Yoram Bilu: My uncritical  perspective in showering the readers with miraculous stories was not unintended. I wanted them to be immersed in the enchanted world of the Meshichistim, in the messianic ecology they constitute, which I find all-encompassing and at times overwhelming.   By doing so I myself embodied the dialectics of the mediation process.  I agree that some parts of the book can be read as if written from a credulous perspective, though others account for the miracles using social science explanatory models.  Aligning my reply with your next question, I have to qualify the “very experience-near book” designation.  While I sought to depict the inner worlds of the radical messianists, I relied on texts (probably edited thus adding more layers of mediation) more than on interviews and observations.  By doing so, I left unexplored the darker side of experiential worlds of the Meshichistim, where allegedly conflict, frustration, and doubts  also reside.  Focusing on these aspects would have called for a very different book.

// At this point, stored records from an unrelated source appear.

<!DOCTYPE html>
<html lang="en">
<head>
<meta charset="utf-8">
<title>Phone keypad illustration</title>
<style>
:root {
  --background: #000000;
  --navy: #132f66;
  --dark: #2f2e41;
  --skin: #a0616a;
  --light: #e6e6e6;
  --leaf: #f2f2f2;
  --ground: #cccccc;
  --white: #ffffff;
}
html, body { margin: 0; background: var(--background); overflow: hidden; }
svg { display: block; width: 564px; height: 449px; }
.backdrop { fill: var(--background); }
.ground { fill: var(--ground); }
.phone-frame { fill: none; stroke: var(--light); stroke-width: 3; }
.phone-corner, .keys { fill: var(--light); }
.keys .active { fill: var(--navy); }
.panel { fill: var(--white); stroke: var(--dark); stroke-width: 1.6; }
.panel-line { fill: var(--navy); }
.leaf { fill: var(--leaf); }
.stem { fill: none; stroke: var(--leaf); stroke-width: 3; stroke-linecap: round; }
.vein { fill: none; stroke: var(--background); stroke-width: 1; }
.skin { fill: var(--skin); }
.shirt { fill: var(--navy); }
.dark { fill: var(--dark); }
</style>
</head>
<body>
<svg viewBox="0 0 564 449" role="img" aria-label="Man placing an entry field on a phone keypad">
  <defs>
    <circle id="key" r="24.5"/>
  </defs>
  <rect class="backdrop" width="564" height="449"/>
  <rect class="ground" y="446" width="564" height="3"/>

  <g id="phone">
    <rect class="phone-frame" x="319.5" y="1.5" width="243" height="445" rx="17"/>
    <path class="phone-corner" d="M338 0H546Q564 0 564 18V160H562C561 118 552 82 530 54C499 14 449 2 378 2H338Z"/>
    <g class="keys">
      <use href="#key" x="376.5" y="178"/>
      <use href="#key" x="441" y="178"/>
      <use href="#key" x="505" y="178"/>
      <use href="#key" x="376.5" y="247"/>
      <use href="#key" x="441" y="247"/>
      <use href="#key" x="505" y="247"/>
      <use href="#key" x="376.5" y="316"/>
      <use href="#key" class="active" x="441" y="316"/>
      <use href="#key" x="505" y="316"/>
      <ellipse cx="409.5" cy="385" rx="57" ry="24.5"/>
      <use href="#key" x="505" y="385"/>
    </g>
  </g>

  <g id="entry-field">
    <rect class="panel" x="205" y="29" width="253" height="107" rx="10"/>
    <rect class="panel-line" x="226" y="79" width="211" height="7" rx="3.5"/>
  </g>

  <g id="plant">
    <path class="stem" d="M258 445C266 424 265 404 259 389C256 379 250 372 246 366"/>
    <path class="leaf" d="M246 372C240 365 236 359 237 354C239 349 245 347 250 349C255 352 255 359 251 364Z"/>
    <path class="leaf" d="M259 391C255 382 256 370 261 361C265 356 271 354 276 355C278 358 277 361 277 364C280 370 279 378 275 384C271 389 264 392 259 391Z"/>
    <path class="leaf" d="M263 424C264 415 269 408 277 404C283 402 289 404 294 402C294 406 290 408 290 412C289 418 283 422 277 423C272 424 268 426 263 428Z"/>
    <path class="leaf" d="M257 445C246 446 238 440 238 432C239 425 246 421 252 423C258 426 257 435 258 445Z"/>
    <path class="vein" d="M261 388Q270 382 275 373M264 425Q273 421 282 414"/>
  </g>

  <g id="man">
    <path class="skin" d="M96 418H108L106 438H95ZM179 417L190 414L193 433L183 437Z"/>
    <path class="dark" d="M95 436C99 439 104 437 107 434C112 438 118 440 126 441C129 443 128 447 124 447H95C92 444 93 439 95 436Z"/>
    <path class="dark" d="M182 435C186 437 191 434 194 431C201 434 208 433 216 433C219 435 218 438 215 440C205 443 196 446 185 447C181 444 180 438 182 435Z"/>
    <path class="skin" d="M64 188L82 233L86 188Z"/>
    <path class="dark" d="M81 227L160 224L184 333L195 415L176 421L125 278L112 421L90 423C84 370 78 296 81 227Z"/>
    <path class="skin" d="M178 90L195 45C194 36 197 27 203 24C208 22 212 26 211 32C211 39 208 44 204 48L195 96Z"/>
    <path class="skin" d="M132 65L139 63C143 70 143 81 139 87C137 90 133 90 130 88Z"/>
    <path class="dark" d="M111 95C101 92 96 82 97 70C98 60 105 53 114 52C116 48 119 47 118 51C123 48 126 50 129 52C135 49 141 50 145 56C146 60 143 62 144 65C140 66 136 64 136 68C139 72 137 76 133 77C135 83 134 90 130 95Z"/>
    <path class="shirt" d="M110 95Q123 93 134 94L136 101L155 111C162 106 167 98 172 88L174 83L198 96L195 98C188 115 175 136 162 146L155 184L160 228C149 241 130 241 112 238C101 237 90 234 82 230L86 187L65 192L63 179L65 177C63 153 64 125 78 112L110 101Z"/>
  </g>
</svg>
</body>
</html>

Yael Assor: Relatedly, in the Introduction, the two last chapters and the Conclusion, you still take a more distant point of view, discussing your researcher position, contextualizing this study in contemporary theoretical debates and parallel phenomena. Why did you decide to still incorporate this tone in this otherwise very experience-near book?

Yoram Bilu: See above.  Also, my tone has to do with my attempt to calibrate the not-so-compatible fields of psychology and anthropology, which are my combined disciplinary background.  Note, for example, that I use theoretical models from cognitive psychology, such as dissonance reduction or signal detection, as departure points in explaining how the absent Rebbe becomes present.  My critique of these theories in the book is not designed to supplant them but rather to supplement and enrich them by staying attuned to contextual noises which these theories usually discount.  Lastly, I consider myself a modernist at heart, still viewing anthropology as a scientific project (admittedly by stretching the definition of science) and thus necessarily as a comparative one.

Yael Assor: A concept the book centrally engages is “virtual Rebbe.” You argue that “virtual” is not the opposite of “unreal,” but a different form of realness.  Can you expand on how you think this concept contributes to current discussions about “religious imagination,” a term broadly utilized to discuss non-physical dimensions of the cultural life (including subjective and intersubjective experience) of religious movements?

Yoram Bilu: Clinging to virtual worlds is in fact  at the heart of each and every religion.  The sustenance of the virtual Rebbe in messianic Chabad is in this sense just an illustration, albeit uncommon and extreme, of the horizons opened before 21st century believers in cultivating the religious imagination.  The rapid development of virtual realities through new technologies may bolster this imagination – as my book shows.  Does it mean that a contemporary believer enjoys an epistemological edge over a first century believer?   I am not so sure.  One could claim that human imagination – free floating, not bound by technology – could expand rather than curtail the religious horizons shaped by the new technologies.

Yael Assor: Throughout the book you offer a very nuanced analysis of how the Rebbe’s presence is maintained with the help of technological means and in correspondence with contemporary world events and global trends. All this made me wonder about the role of  American neoliberal ideology in informing this dynamic. I was thus curious about your take on this: do you see such connection between American neoliberalism and the Meshichists’ manner of making the Rebbe present? 

Yoram Bilu: Yes, I do see such a connection.  After all, Chabad was reshaped in the 1940s and 1950s in America, with its epicenter in NYC.  Its technological adeptness is but one expression of adopting aspects of the American ethos and style.  In a globalized world Chabad could be viewed as a very successful transnational firm. Note that Harold Blum called Chabad an American Religion.  There are some parallels, I think (with all due differences) between Chabad’s expansion and the growing popularity of Evangelical Chrisianity in various parts of the world – and these similarities are not unrelated to a capitalist, neoliberal theology.